I’ve done a few articles now on Atom Hopper which is an open source project hosted on GitHub. Up until now though Atom Hopper has been left open to world if you are not inside of a private network (which of course could be the case). This is not always ideal to allow anyone to POST new ATOM entries. Today I’ll show you how to setup Apache Tomcat with Atom Hopper so that you must provide credentials to POST, but anyone can call the GET.
If you haven’t worked through my last article on Tomcat basic authentication then now would be a good time. Also, you probably want to read my other articles on Atom Hopper first or this won’t make much sense as I assume in this article you’ve read those already. I will assume you already have the Atom Hopper WAR file built and ready to go. I am also assuming you’ve used the prior article to build the MySQL table. In addition you will need to make the changes in that article to the server.xml file, etc.
With all the steps done in the prior article, take the newly built Atom Hopper WAR file and rename it to: ROOT.war
Copy the ROOT.war file into the Tomcat webapps folder (if a ROOT folder already exists you can either delete it or just keep the original name of the Atom Hopper WAR file but you will need to modify the upcoming steps).
Ensure you have added all the changes to the server.xml file and context.xml file.
With the ROOT.war file now in the webapps folder start Tomcat and let it extract the ROOT.war file. Go into the ROOT/WEB-INF folder now and find the web.xml file and open it up. Add the following to the file:
<security-constraint> <web-resource-collection> <web-resource-name>Wildcard means whole app requires authentication</web-resource-name> <url-pattern>/*</url-pattern> <http-method>POST</http-method> <http-method>DELETE</http-method> <http-method>PUT</http-method> </web-resource-collection> <auth-constraint> <role-name>authenticated</role-name> </auth-constraint> </security-constraint> <security-role> <role-name>authenticated</role-name> </security-role> <login-config> <auth-method>BASIC</auth-method> <realm-name>tomcat_realm</realm-name> </login-config>
Notice how I left out the:
This means the basic authentication will only apply to POST, DELETE, or PUT. Anyone can get an Atom Hopper feed but only authenticated users can POST new data.
Save the file. Go grab the MySQL JDBC driver and extract the jar file to the Tomcat lib folder.
Using Poster you can now test everything out.
You should see that you need to authenticate for a POST but not for a GET. You’ve now setup Atom Hopper to only allow authenticated users to create new feed entries.

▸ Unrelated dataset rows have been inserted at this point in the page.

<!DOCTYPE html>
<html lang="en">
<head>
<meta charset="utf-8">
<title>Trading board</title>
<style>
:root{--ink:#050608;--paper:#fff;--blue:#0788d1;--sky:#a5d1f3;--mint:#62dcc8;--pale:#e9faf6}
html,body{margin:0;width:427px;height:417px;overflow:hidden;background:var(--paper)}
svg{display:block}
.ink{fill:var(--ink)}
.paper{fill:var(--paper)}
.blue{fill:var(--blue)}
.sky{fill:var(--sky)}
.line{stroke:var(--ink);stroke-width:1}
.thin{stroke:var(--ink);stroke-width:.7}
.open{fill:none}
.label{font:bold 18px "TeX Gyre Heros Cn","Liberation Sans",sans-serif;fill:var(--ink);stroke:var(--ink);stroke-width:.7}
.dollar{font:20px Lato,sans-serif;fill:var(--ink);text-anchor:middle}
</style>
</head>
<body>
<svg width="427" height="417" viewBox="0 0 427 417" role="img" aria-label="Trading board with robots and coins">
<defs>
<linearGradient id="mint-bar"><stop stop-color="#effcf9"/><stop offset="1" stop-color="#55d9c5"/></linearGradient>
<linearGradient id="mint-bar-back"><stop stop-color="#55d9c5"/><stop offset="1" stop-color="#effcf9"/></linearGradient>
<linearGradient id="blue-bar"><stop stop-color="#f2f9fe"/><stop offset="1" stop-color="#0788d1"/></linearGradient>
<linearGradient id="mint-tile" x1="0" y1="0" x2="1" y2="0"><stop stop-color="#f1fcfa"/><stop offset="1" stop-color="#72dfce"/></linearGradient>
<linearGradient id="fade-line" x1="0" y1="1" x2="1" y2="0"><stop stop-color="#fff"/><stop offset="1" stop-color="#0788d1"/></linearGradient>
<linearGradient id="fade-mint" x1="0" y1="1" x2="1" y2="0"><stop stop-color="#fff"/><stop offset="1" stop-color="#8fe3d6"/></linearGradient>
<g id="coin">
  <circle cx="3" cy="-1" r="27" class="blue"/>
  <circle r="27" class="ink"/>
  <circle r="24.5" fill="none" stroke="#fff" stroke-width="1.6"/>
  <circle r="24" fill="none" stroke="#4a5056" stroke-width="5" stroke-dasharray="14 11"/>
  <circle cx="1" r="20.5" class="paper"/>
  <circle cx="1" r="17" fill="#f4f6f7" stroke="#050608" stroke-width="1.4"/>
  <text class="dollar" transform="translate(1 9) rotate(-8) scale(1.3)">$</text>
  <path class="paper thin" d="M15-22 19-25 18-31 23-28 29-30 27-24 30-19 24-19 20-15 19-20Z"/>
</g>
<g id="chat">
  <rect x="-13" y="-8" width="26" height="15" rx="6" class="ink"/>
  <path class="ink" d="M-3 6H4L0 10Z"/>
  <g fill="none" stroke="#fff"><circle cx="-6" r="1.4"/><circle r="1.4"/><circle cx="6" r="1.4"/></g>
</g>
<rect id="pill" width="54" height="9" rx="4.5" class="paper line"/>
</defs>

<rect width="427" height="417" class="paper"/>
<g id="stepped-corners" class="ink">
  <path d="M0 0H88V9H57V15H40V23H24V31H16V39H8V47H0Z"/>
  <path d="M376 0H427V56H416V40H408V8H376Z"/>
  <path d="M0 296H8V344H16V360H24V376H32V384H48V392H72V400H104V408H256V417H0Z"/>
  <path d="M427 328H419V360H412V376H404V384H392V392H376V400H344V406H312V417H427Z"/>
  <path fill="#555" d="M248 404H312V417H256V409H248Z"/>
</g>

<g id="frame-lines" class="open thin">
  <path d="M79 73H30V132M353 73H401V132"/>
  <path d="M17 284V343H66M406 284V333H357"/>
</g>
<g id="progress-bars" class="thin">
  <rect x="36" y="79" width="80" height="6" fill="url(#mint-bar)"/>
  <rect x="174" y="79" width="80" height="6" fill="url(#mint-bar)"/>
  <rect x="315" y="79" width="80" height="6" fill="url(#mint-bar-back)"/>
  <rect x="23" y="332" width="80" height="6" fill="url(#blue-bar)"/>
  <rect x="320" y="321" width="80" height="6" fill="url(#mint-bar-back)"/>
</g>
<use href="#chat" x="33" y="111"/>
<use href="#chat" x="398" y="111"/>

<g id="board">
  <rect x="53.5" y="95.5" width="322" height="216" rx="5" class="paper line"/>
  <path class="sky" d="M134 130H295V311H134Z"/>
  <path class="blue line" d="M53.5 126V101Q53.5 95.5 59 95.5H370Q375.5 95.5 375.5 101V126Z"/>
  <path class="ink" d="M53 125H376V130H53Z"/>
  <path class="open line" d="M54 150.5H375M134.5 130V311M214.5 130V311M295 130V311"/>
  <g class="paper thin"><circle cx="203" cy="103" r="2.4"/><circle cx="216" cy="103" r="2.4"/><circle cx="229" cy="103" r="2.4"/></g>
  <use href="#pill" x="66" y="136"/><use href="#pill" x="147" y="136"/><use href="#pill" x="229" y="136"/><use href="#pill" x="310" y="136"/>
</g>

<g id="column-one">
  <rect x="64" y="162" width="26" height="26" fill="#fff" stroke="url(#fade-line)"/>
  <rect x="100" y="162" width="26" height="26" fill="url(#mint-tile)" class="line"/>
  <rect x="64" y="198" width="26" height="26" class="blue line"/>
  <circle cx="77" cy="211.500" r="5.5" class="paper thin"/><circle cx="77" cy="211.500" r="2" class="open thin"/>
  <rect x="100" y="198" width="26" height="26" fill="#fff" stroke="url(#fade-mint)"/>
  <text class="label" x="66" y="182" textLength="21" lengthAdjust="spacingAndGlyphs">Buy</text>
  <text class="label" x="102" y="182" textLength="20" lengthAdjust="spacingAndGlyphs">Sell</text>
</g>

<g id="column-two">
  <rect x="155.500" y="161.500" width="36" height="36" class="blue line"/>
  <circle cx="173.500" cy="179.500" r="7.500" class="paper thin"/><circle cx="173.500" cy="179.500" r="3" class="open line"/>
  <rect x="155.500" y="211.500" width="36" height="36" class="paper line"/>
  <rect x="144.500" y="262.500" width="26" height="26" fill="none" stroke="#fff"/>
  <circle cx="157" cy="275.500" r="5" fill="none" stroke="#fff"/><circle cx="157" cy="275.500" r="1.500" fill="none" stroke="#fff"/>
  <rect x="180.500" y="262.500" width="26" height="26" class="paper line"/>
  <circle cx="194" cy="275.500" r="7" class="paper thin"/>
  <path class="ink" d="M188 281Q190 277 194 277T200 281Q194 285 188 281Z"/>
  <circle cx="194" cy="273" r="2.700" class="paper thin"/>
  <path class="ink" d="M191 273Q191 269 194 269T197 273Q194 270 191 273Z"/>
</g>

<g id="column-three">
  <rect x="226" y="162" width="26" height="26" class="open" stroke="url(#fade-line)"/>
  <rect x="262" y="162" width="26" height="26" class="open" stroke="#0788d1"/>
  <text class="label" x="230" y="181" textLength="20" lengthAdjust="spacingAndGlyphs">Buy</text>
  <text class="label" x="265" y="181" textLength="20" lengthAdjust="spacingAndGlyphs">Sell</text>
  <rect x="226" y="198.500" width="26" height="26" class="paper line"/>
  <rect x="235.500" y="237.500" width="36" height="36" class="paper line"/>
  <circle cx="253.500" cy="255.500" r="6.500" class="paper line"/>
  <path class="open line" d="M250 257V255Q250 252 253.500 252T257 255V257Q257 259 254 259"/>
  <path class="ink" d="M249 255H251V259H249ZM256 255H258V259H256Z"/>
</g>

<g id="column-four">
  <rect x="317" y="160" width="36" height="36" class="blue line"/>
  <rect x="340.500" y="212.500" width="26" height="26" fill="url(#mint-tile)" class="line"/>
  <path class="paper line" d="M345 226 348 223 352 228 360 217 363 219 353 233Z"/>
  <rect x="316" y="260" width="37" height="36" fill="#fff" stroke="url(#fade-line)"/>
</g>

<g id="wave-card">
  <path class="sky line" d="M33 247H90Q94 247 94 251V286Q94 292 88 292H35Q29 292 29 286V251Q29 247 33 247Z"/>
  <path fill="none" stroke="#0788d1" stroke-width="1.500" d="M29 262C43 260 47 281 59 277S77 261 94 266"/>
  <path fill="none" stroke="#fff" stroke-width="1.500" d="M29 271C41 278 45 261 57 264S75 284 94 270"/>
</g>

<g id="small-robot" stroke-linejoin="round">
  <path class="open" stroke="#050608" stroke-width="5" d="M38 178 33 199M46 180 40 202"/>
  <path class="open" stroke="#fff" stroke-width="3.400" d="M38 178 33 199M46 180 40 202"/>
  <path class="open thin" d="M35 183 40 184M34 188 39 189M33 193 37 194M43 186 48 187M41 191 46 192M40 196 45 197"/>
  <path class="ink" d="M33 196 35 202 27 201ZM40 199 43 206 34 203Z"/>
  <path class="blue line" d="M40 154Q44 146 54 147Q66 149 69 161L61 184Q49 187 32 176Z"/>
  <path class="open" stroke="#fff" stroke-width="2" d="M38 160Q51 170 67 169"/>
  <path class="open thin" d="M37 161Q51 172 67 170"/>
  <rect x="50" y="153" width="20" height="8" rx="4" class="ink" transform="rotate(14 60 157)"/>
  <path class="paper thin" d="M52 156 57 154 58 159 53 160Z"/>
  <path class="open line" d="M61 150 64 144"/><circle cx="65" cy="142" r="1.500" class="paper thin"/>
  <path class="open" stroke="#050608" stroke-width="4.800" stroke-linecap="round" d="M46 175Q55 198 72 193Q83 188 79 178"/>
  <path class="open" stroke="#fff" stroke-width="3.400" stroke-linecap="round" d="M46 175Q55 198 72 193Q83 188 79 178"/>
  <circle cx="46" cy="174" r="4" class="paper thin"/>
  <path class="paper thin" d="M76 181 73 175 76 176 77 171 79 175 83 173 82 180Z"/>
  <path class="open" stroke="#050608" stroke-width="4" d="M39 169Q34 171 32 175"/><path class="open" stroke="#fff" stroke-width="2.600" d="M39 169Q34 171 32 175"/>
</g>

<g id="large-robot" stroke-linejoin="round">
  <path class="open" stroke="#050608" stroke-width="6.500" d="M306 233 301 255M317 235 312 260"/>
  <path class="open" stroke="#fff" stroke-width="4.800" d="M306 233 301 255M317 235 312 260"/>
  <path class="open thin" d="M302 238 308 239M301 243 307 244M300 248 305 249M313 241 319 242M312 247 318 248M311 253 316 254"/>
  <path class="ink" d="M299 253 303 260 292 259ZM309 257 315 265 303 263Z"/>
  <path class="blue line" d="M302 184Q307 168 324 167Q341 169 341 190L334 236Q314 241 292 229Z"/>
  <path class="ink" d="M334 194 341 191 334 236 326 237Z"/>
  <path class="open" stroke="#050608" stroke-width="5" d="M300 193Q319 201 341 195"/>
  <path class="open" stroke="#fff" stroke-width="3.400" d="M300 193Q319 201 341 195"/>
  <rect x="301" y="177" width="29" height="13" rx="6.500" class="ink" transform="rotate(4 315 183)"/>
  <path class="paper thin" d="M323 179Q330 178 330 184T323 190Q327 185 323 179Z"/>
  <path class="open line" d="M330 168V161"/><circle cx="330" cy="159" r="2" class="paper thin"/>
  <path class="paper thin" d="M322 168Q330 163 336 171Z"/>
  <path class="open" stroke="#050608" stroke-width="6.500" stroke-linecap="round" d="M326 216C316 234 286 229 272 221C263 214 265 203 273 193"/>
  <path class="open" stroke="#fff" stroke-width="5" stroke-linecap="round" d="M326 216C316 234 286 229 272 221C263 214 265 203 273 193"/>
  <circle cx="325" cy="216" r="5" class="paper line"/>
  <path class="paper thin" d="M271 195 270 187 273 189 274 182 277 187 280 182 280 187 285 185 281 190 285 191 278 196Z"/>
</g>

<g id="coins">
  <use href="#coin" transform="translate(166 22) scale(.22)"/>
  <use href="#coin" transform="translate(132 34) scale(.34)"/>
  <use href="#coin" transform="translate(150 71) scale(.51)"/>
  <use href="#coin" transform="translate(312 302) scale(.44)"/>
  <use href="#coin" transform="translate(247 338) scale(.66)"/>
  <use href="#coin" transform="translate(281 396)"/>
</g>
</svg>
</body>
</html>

One final point to make is that unless you use SSL the username and password in this technique will be sent over clear text. You should also look into implementing the LockOutRealm to assist in protecting from brute force scripted attacks.